Data from: Genome-wide markers untangle the green-lizard radiation in the Aegean Sea and support a rare biogeographical pattern
Cite this dataset
Kornilios, Panagiotis et al. (2019). Data from: Genome-wide markers untangle the green-lizard radiation in the Aegean Sea and support a rare biogeographical pattern [Dataset]. Dryad. https://doi.org/10.5061/dryad.15d8dq8
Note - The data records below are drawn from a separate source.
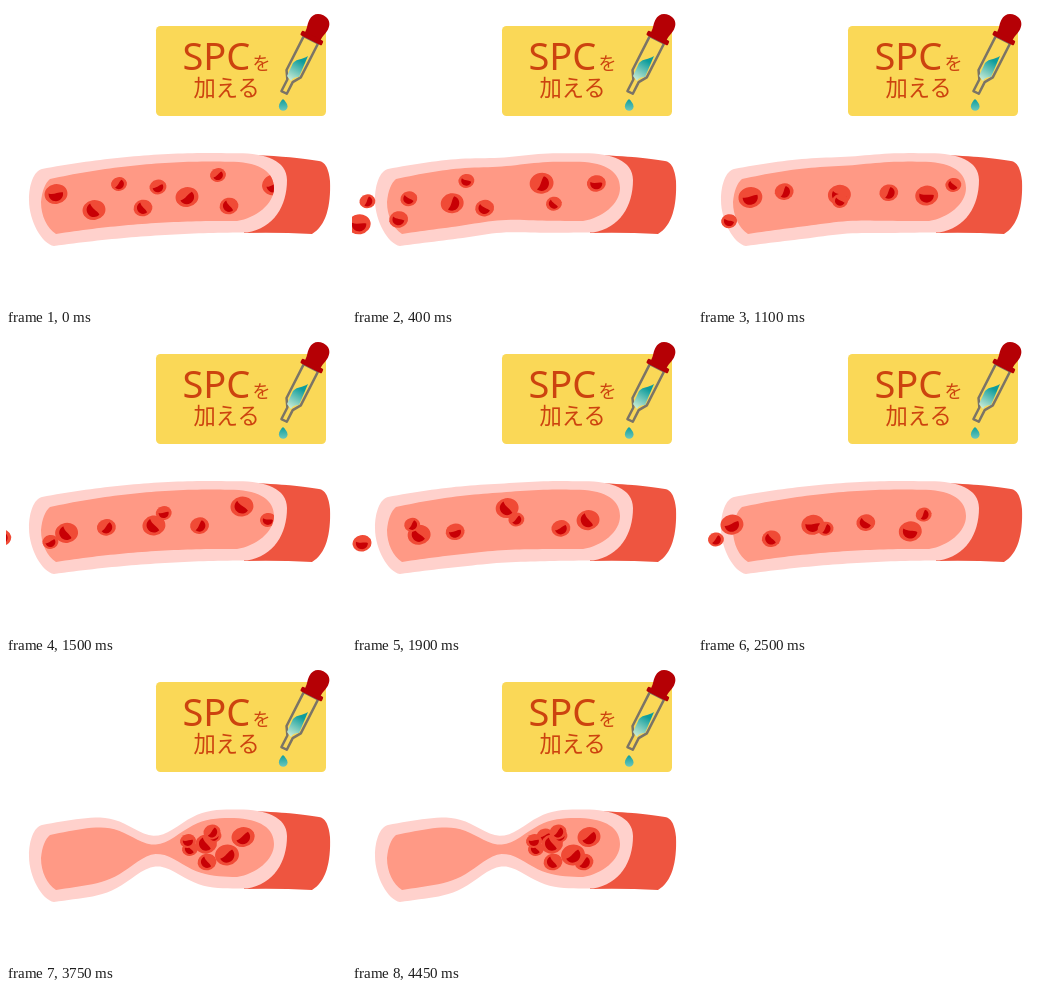
These frames come from a looping animation (340x300 px, 5.5 s). An HTML page:

```html
<!DOCTYPE html>
<html lang="ja">
<head>
<meta charset="utf-8">
<style>
  html, body { margin: 0; width: 100%; height: 100%; overflow: hidden; background: #fff; }
  svg { display: block; width: 340px; height: 300px; }
  text { fill: #cc430f; font-family: "Noto Sans CJK JP", "Noto Sans CJK", "Noto Sans", sans-serif; font-weight: 500; }
  .latin { font-family: "Noto Sans", "Open Sans", sans-serif; }
</style>
</head>
<body>
<svg viewBox="0 0 340 300">
  <defs>
    <linearGradient id="teal" x1="0.8" y1="0" x2="0.3" y2="1">
      <stop offset="0.2" stop-color="#0d9c9c"/>
      <stop offset="1" stop-color="#c4e9d3"/>
    </linearGradient>
    <linearGradient id="dropFill" x1="0" y1="0" x2="0" y2="1">
      <stop offset="0" stop-color="#0d9c9c"/>
      <stop offset="1" stop-color="#6cc8bd"/>
    </linearGradient>
    <clipPath id="opening">
      <path d="M-20,120H228V156C254,157 268,166 268,182C268,198 250,212 231,215V260H-20Z"/>
    </clipPath>
  </defs>

  <rect x="150" y="20" width="170" height="90" rx="4.500" fill="#fad857"/>
  <text class="latin" x="176.500" y="64" font-size="38">SPC</text>
  <text x="246.500" y="63.500" font-size="18">を</text>
  <text x="187.500" y="90" font-size="22.300">加える</text>

  <g transform="translate(314 16) rotate(27)">
    <path d="M-8,20V58L-3,66V79H3V66L8,58V20Z" fill="none" stroke="#7b7466" stroke-width="2.500" stroke-linejoin="round"/>
    <path d="M-9,17C-8,12 -10.500,8 -10.500,3C-10.500,-4 -6,-7.500 0,-7.500S10.500,-4 10.500,3C10.500,8 8,12 9,17Z" fill="#b50005"/>
    <rect x="-12" y="15.500" width="24" height="5" rx="1.500" fill="#b50005"/>
  </g>
  <path d="M287,57C292,52 296,54 302,50L293,71Q287,71 285,75L281,70Z" fill="url(#teal)"/>
  <path d="M277,93C279,95 281.500,97.500 281.500,100.500A4.300,4.300 0 0 1 272.900,100.500C272.900,97.500 275,95 277,93Z" fill="url(#dropFill)"/>

  <path d="M236,149L258,149.500C285,151 300,153 313,155Q322,156 324,175C325,200 320,220 306,228Q270,226 238,227Z" fill="#ee5540"/>
  <path id="wall" fill="#ffd1cc"/>
  <path id="lumen" fill="#ff9985"/>
  <g id="cells" clip-path="url(#opening)"></g>
</svg>
<script>
const LOOP = 5500, STEP = 50, SETTLED = 4450;
const CLOSING = 2500, CLOSED = 3600;
const NECK = 150, NECK_WIDTH = 24, NECK_DEPTH = 25;
const $ = id => document.getElementById(id);
const mix = (a, b, k) => a + (b - a) * k;

// Parabolic edge from x = left to right, bent toward the axis at the neck (side 1 = down)
const edge = (left, right, peak, y, rise, side) => ({
  left, right,
  at: (x, k) => y + rise * ((peak - x) / (peak - left)) ** 2
    + side * k * NECK_DEPTH * Math.exp(-(((x - NECK) / NECK_WIDTH) ** 2) / 2)
});

const wall = {
  top: edge(36, 230, 205, 147, 16, 1),
  right: "C258,147 281,154 281,174C281,200 268,222 241,226.5",
  bottom: edge(48, 241, 241, 226.5, 13.5, -1),
  left: "C36,238 23,215 23,194C23,178 28,165 36,163Z"
};
const lumen = {
  top: edge(44, 228, 205, 155.5, 17.5, 1),
  right: "C254,157 268,166 268,182C268,198 250,212 231,215",
  bottom: edge(50, 231, 215, 215, 13, -1),
  left: "C41,222 35,210 35,196C36,185 39,177 44,173Z"
};

// Fading spasms, then a lasting contraction
function squeeze(t) {
  if (t < CLOSING) return .4 * (1 - t / CLOSING) * Math.sin(Math.PI * t / 500) ** 2;
  const rest = Math.max(0, (CLOSED - t) / (CLOSED - CLOSING));
  return 1 - rest * rest;
}

function trace(e, k, reverse) {
  const n = 40, pts = [];
  for (let i = 0; i <= n; i++) {
    const x = mix(e.left, e.right, i / n);
    pts.push(`${x},${e.at(x, k)}`);
  }
  return (reverse ? pts.reverse() : pts).join("L");
}

const outline = (s, k) =>
  `M${trace(s.top, k)}${s.right}L${trace(s.bottom, k, true)}${s.left}`;

function add(tag, attrs, parent) {
  const el = document.createElementNS("http://www.w3.org/2000/svg", tag);
  for (const key in attrs) el.setAttribute(key, attrs[key]);
  return parent.appendChild(el);
}

function makeCell(r, pose) {
  const g = add("g", {}, $("cells"));
  add("ellipse", { rx: r, ry: r * .87, transform: "rotate(-10)", fill: "#f04b36" }, g);
  const core = add("path", {
    d: "M-.65,-.05C-.2,.1 .2,-.2 .6,-.15C.7,.3 .35,.62 0,.62C-.4,.62 -.65,.35 -.65,-.05Z",
    fill: "#c80005"
  }, g);
  return (t, k) => {
    const [x, y, turn] = pose(t, k);
    g.setAttribute("transform", `translate(${x} ${y})`);
    core.setAttribute("transform", `rotate(${turn}) scale(${r})`);
  };
}

const speed = r => .34 - .012 * r; // px per ms, small cells run faster
const tumble = (i, t) => 60 * Math.sin(i * 2 + t / 400);

// A flowing cell keeps its share of the channel height
const flowing = (x0, lane, r, i) => makeCell(r, (t, k) => {
  const x = x0 - speed(r) * t;
  return [x, mix(lumen.top.at(x, k), lumen.bottom.at(x, k), lane), tumble(i, t)];
});

let seed = 7;
const random = () => (seed = seed * 16807 % 2147483647) / 2147483647;

// Cells in view at the start: x, y, radius
const first = [
  [50, 188, 11.5], [88, 204, 11.5], [113, 178, 8], [152, 181, 8.5], [137, 202, 9.5],
  [181, 191, 11.5], [212, 169, 8], [223, 200, 9.5], [268, 179, 12]
].map(([x, y, r], i) => {
  const top = lumen.top.at(x, 0), bottom = lumen.bottom.at(x, 0);
  return flowing(x, (y - top) / (bottom - top), r, i);
});

const stream = Array.from({ length: 16 }, (_, i) => {
  const r = [8, 9.5, 11.5][i % 3];
  const enter = 80 + 145 * i + 60 * random();
  return flowing(280 + speed(r) * enter, mix(.25, .75, random()), r, i);
});

// Trapped cells in order of arrival: resting x, y, radius
const trapped = [
  [182, 179, 8], [184, 187, 8], [206, 170, 8.5], [208, 174, 7.5], [200, 182, 11],
  [221, 193, 12], [237, 175, 11.5], [201, 200, 9.5], [193, 174, 8.5], [232, 200, 9.5]
].map(([x, y, r], i) => [x, y, r, i]).reverse().map(([x, y, r, i]) => {
  const arrive = 2950 + 2 * i ** 3;
  return makeCell(r, t => [
    x + .21 * Math.max(0, arrive - t), y, tumble(i, Math.min(0, t - arrive))
  ]);
});

const cells = [...first, ...stream, ...trapped];

const start = performance.now();
function draw() {
  const now = (performance.now() - start) % LOOP;
  const t = Math.min(Math.floor(now / STEP) * STEP, SETTLED);
  const k = squeeze(t);
  $("wall").setAttribute("d", outline(wall, k));
  $("lumen").setAttribute("d", outline(lumen, k));
  cells.forEach(place => place(t, k));
  requestAnimationFrame(draw);
}
draw();
</script>
</body>
</html>
```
Aim: The Aegean Sea constitutes a major biogeographic barrier between the European and Asian continents and several models of diversification in the Aegean have been documented. Here we test three of those models for the Aegean green-lizards (Lacerta trilineata–pamphylica group): Vicariance vs. Overland Dispersal vs. Island Stepping-stone Dispersal. We investigate these hypotheses and complement our knowledge on the impact of the Aegean Barrier on east Mediterranean taxa. Location: Aegean Sea, east Mediterranean Taxon: Lacerta lizards Methods: We analysed ddRAD loci (double-digest restriction-site-associated DNA) to estimate species-trees under coalescent models and maximum likelihood trees using concatenation. We performed hierarchical population structure analyses and inferred ancestral distribution-areas. We also sequenced the complete cytochrome b gene and produced a time-calibrated mtDNA gene-tree tree to conduct a critical comparison with previous studies. Results: Aegean green-lizards diverged into four main groups in parallel during the Late Pliocene with distributions to the East and West of the Aegean. The Eastern group includes Lacerta pamphylica and East Aegean L. trilineata, while the Western group contains the Central Cyclades populations and the remaining populations of the Balkan Peninsula. The Aegean green-lizards’ ancestor occurred in Anatolia, while the West lineage ancestor occurred in the Central Cyclades islands, revealing a dispersal between the two regions. The radiations of all major green-lizard groups, including trilineata+pamphylica, occurred in parallel in the Late Pliocene. Main Conclusions: In contrast to previously suggested biogeographical hypotheses for the group, based on mtDNA, the Island Stepping-stone Dispersal scenario is strongly supported. Green lizards offer a rare paradigm of diversification in the Aegean, where populations largely expanded their geographical distribution and crossed the Aegean Barrier by using the central Aegean islands as stepping stones.
Aegean Sea barrier